We ask God to give you complete knowledge of His will and to give you spiritual wisdom and understanding. Then the way you live will always honor and please the Lord, and your lives will produce every kind of good fruit. All the while, you will grow as you learn to know God better and better. We also pray that you will be strengthened with all His glorious power so you will have all the endurance and patience you need. May you be filled with joy, always thanking the Father. He has enabled you to share in the inheritance that belongs to His people, who live in the light.

These words echo much of what Ed spoke over us last Saturday, and the words are strong for those “who live in the light.”

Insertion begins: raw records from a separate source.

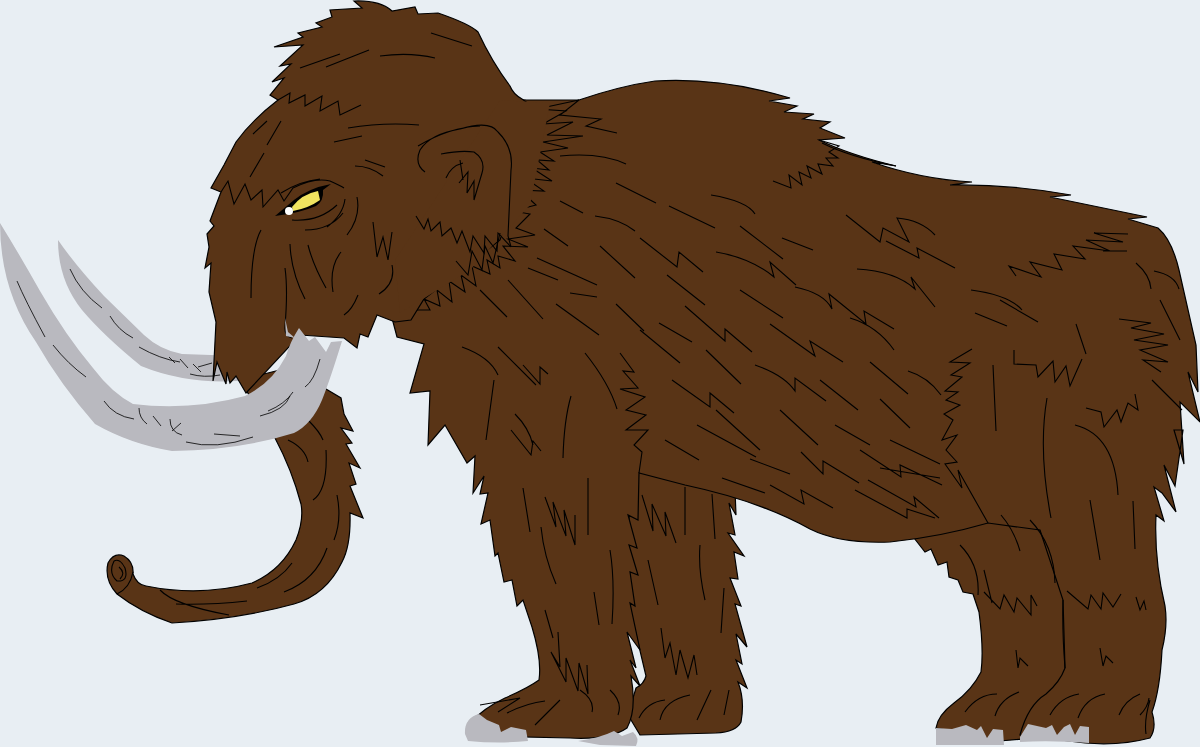
<!DOCTYPE html>
<html lang="en">
<head>
<meta charset="utf-8">
<title>Woolly mammoth</title>
<style>
:root{--sky:#e8eef3;--fur:#593416;--ink:#000;--ivory:#b9b9bf;--eye:#f0e460;--glint:#fff}
html,body{margin:0;height:100%;overflow:hidden;background:var(--sky)}
svg{display:block;width:1200px;height:747px}
.fur{fill:var(--fur);stroke:var(--ink);stroke-width:1.2;stroke-linejoin:miter}
.ivory{fill:var(--ivory)}
.hair{fill:none;stroke:var(--ink);stroke-width:1.1}
.crack{fill:none;stroke:var(--ink);stroke-width:.8}
</style>
</head>
<body>
<svg viewBox="0 0 1200 747" role="img" aria-label="Woolly mammoth standing in profile, facing left">
<rect width="1200" height="747" fill="var(--sky)"/>

<g id="far-tusk">
<path class="ivory" d="M58 240Q76 266 104 296L144 335Q160 350 182 354L240 356 250 380Q190 386 141 366Q104 336 82 310Q58 280 58 240Z"/>
<path class="crack" d="M70 269Q80 292 102 308M110 316Q118 330 133 338M139 347Q160 359 180 362M169 357l6 6M180 359l8 9M193 364l8 8M198 367l14-4M190 374q14 4 30 1"/>
</g>

<g id="trunk">
<path class="fur" d="M240 380L300 365 326 389 341 398 344 414 353 431 341 428 352 443 346 444 360 468 349 463 356 484 350 486 363 518 350 513Q351 545 342 562Q326 595 294 604Q240 619 172 623Q140 612 117 594Q104 580 108 563Q114 552 124 556Q134 562 133 574Q137 585 146 586Q200 597 252 583Q282 570 296 540Q304 520 301 504Q292 470 275 438Z"/>
<path class="hair" d="M133 572Q130 588 117 594M114 561Q108 573 117 581Q129 582 125 568Q120 558 114 561M119 567q7 6 1 12M160 590Q174 605 229 615M176 604Q210 605 247 601M257 588Q280 580 292 563M284 592Q316 580 327 548M337 495Q342 520 334 540M326 450Q328 490 313 500M288 440Q305 448 308 462M308 420Q320 432 323 440"/>
</g>

<g id="far-front-leg">
<path class="fur" d="M630 440L735 490 736 515 729 503 735 535 728 533 744 556 734 552 738 579 730 578 741 606 735 604 747 647 736 634 742 664 736 660 747 688 738 682Q745 700 741 722Q736 732 716 733L640 735 628 715 636 688Q644 684 646 676L628 600Z"/>
</g>

<g id="far-hind-leg">
<path class="fur" d="M914 538L925 552 931 549 938 565 947 562 949 577 958 580 963 592 973 594 979 612Q984 650 981 672Q972 690 954 703Q938 715 936 728L1000 741 1070 735 1100 560 980 500Z"/>
</g>

<g id="body">
<path class="fur" d="M512 96Q518 100 527 100L579 100Q620 86 655 81Q720 77 790 98L769 101 797 106 784 112 814 114 803 119 830 122 820 128 845 138 819 140Q850 155 896 166L872 162Q920 179 972 182L950 185Q1010 184 1071 195L1050 197 1147 217 1128 219 1158 228Q1172 240 1179 270L1196 345 1198 392 1188 372 1200 422 1180 402 1184 464 1174 430 1183 430 1175 486 1164 465 1176 512 1162 493 1154 487 1164 521 1156 515Q1154 560 1165 606Q1168 626 1162 650Q1160 690 1152 712Q1157 728 1150 738Q1120 746 1085 743L1020 735Q1028 705 1046 694Q1060 682 1065 668L1063 600 1040 530 988 523Q940 537 890 542Q840 544 810 529Q760 501 685 485L639 473 638 520 628 515 637 548 629 545 638 575 630 572 635 606 630 603 640 650 627 632 636 668 630 660 640 686 631 676Q637 710 627 728Q610 740 570 738L480 736 471 722Q484 708 505 698Q528 688 539 680Q542 660 532 627L523 600 517 606 512 580 504 582 498 553 495 556 490 520 481 524 488 493 480 494 484 476 473 493 475 456 467 463 445 425 428 445 430 391 410 393 424 344 397 337 392 318 380 300 480 120Z"/>
<g class="hair">
<path d="M988 523L958 470 962 488 945 464 957 462 946 450 957 435 942 440 953 420 944 414 960 405 946 400 958 392 945 391 962 377 951 375 970 363 950 362 972 349M639 473L642 452 634 445 648 430 626 430 646 415 626 410 645 397 620 389 638 388 623 371 634 372 620 353"/>
<path d="M819 140L839 146 829 152 838 158 826 158 833 166 818 164 822 174 807 166 811 178 799 172 802 185 789 175 791 188 773 181M896 166Q850 157 822 143M1128 234L1094 233 1123 242 1086 240 1110 251 1073 246 1085 259 1054 254 1062 270 1030 262 1041 277 1009 266 1016 276M1127 251l-24 0"/>
<path d="M579 100L537 109 566 111 543 124 573 122 547 135 583 136 543 142 568 148 540 152 554 161 537 160 549 170 532 168 552 181 525 178 544 191 520 190 536 205 513 211 530 214 516 228 535 235 508 239 528 247 503 246 515 261 498 256 500 268 487 260 490 274 472 266 476 286 461 275 465 292 449 281 452 302 437 290 440 306 424 299 430 310 411 310M579 100L560 115 601 119 586 126 617 133"/>
<path d="M560 156Q600 152 626 164M616 183l40 20M560 201l23 12M595 216q25 3 40 15M669 206l46 22M711 195q36 6 44 19M544 229l24 17M600 246l35 32M640 238l37 29 2-15 24 20M667 275l38 30M537 258l60 27M508 280l35 39M528 268l30 12M480 290l27 27M556 304l43 31M570 293l27 4M616 304l28 27M716 252q35 6 58 25l-4-15 26 23M740 226l43 33M782 238l31 12M846 215l34 27 3-14 26 14-12-24q24 2 38 17M857 269q38 2 58 20l-4-12 24 30M886 241l33 17-2-10 38 20M795 287q29 6 37 22l-3-15 37 30-2-13 30 18M850 318q27 8 44 32M740 290l43 28M685 306l40 35 0-12 27 23M770 324l45 32-5-15 33 21M640 330l40 33M659 323l33 19M706 350l35 34M755 365q29 10 40 26l0-13 31 23M820 380l38 30M870 362l38 32M908 371q20 6 33 24M880 399l30 29M672 380l38 27 0-14 24 20M697 425l59 32M716 410l44 40M780 410l38 35M801 452l22 22 0-13 36 22M835 425l35 20M860 450l41 27-1-12 42 20M890 440l50 24M868 480l48 27-2-10 25 21M855 490l52 28 0-9 28 9M770 485l34 19-3-14 32 18M750 459l40 15M665 440l34 20M722 478l43 15M880 468l60 10"/>
<path d="M462 347q28 10 36 28M498 347l38 38M523 365l17 19 0-17 8 7M571 396Q564 420 563 458M585 353q24 30 32 56M515 414q14 14 18 31M511 430l20 25 2-14 8 10M494 380l-8 60M588 478v57M545 497l11 30-3-25 13 34-2-26 11 35 0-30M523 488l7 44M541 527q3 30 15 57M594 592l5 33M610 550q5 30 2 74M558 632l2 35-9-15 15 30 0-24 12 33 1-28 9 31-1-29M545 610l8 28M480 705l40-7-22 14M507 713q20-10 38-12M560 700l-25 25M580 690q15 10 12 22M610 690q13 12 8 25"/>
<path d="M642 495l11 36-1-27 14 32-1-24 11 31M685 487V535M712 494l3 45M648 560l10 45M700 545q-2 25 5 55M724 588l-3 45M661 628l4 30 5-15 6 32 4-25 8 28 6-23 3 20M665 700q-18 2-26 18M690 695q-26 5-30 25M711 690l-14 30M729 690l-5 25"/>
<path d="M993 365l3 66M1047 398Q1038 450 1051 518M1014 350v14l22 1 2 12 15-16 2 21 11-16 4 20 12-27M971 290q38 5 51 20M975 313l32 13M1000 300l38 22M1076 324l10 30M1075 425q40 10 43 70M1119 319l32 4-20 5 33 6-30 6 34 5-28 5 28 12-25-2 18 12M1086 408l15 4 3 15 13-17 4 12 7-19 10 7-3-16M1154 271q21 4 25 18M1136 263q14 12 15 26M1160 300l20 40M1152 380l30 30M1133 501l2 48M1090 500l10 60M1001 515q13 15 19 36M1030 520q24 25 25 63M984 570l8 33M960 545q20 20 18 50M984 592l16 17 4-14 10 17 3-14 14 17 0-20 6 11M1067 591l21 18 3-14 10 14 2-16 10 14 8-13M1136 597l4 13 4-9 2 9M1016 650l2 18 2-10 8 8M1100 648l3 18 3-10 7 7M1063 600Q1062 630 1065 668M965 712q13-18 32-18M995 716q5-17 24-24M1050 715q10-18 29-21M1078 718q7-20 27-24M1119 715q6-15 21-21M1140 715q8-8 9-17M1150 700q-6 20-4 34"/>
</g>
</g>

<g id="head">
<path class="fur" d="M278 100L270 95 284 78 272 82 291 64 280 66 303 45 274 47 303 37 298 33 322 27 316 23 332 17 330 10 362 8 354 1Q380 0 392 11L415 7 418 14 438 13Q470 24 478 32Q492 62 510 86Q513 94 522 99L540 112 500 240 424 299 411 320 395 322 377 315 368 337 360 334 357 348 344 338 300 335 246 393 236 376 230 383 227 372 226 384 217 362 213 381 216 322 209 292 211 263 205 268 209 247 207 234 214 226 210 221 221 192 211 188 224 165 236 142Q252 120 278 100Z"/>
<path class="fur" stroke="none" style="stroke:none" d="M500 100L550 103 530 205 470 270 400 313 395 260Z"/>
<g class="hair">
<path d="M278 100L290 93 289 103 305 95 305 106 322 96 320 111 338 101 340 115 361 105M300 68l40-14M326 67l43-17M380 56q30-4 55 2M431 33l41 13M348 128q36-6 71-3M334 142l28-6M253 134l14-13M281 121l-14 24M355 166q15 0 28 10M365 160l20 7M264 153l-14 24"/>
<path d="M221 192L228 181 234 204 245 184 251 200 262 190 263 207 278 190 284 201 293 188Q315 177 330 181Q341 186 344 188M281 193Q300 181 320 179M292 220q27 2 45-15M305 230q25 0 38-17M345 199q-2 16-18 28M357 197q4 20-10 38M261 230q-10 18-10 68M290 244q1 28 15 55M341 252q-12 15-8 40M308 245q5 20 18 43M392 265q4 18-13 29M358 295q-6 15-14 20M373 222l4 35 6-20 5 23 4-28M285 268Q288 290 285 326Q284 336 292 338"/>
<path id="ear" d="M425 172Q414 164 420 150Q430 134 460 129Q490 120 498 132Q514 148 511 170L508 236L511 247 498 233 497 251 485 236 484 253 473 236 470 252 462 231 457 243 451 228 442 236 440 222 431 231 428 219 424 229 416 216M418 146Q450 127 480 126M441 154q20-4 33-2Q486 160 482 173L474 200 474 181 467 193 468 172 459 183M460 160l3 20M446 178q5-12 17-15"/>
<path d="M500 233l-7 30-8-17-3 24-10-19-4 24-12-14"/>
</g>
</g>

<g id="eye">
<path fill="var(--ink)" d="M275 216L294 200Q309 188 331 184L323 190Q324 201 316 206Q300 213 275 216Z"/>
<path fill="var(--eye)" d="M292 207Q302 194 318 191L320 200Q309 208 293 211Z"/>
<ellipse cx="289" cy="211" rx="4" ry="4" fill="var(--glint)"/>
</g>

<g id="near-tusk">
<path class="ivory" d="M0 223Q18 252 40 291Q66 336 93 368Q112 393 133 404Q190 411 245 396Q272 383 286 356Q290 342 299 328L309 341 315 337 326 352 331 342 342 341Q330 380 322 400Q312 424 294 433Q240 450 172 451Q130 444 95 424Q60 384 36 342Q0 290 0 223Z"/>
<path class="ivory" d="M285 318L288 332 295 338 286 336Z"/>
<path class="crack" d="M17 281Q25 300 45 337M53 345Q68 364 86 377M104 401Q114 416 134 419M139 408q0 10 8 16M153 416l8 10M170 419q0 13 12 16M172 431l9-8M186 442q30 8 67-5M260 416Q285 410 290 396M268 411q17-7 25-19M320 359q-6 22-15 28M214 434l26 2"/>
</g>

<g id="toenails" class="ivory">
<path d="M465 734Q464 718 479 714L487 720 499 725 501 732 511 727 526 730 528 741Q500 744 468 741Z"/>
<path d="M578 741Q600 738 614 731L622 736 633 732Q640 738 636 746L600 745Z"/>
<path d="M936 728L952 729 966 725 977 730 981 726 987 738 993 729 1003 730 1004 745H936Z"/>
<path d="M1020 737L1028 724 1046 728 1052 725 1057 735 1064 727 1070 724 1075 735 1080 726 1089 727V743Q1050 740 1020 742Z"/>
</g>
</svg>
</body>
</html>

As we all look toward 2017, I pray that we will seek our Father’s wisdom an share it with those around us and let “our lives shine before men that they will see our good works and glorify our Father which is in heaven.

One of my two best friends died unexpectedly in August. The scripture she share on her notes and cards was always the same. By word or by deed, it is the blessing I am thankful for today.

“The Lord bless you
and keep you;
the Lord make his face shine on you
and be gracious to you;
the Lord turn his face toward you
and give you peace.”

Numbers 6:24-26

Happy New Year!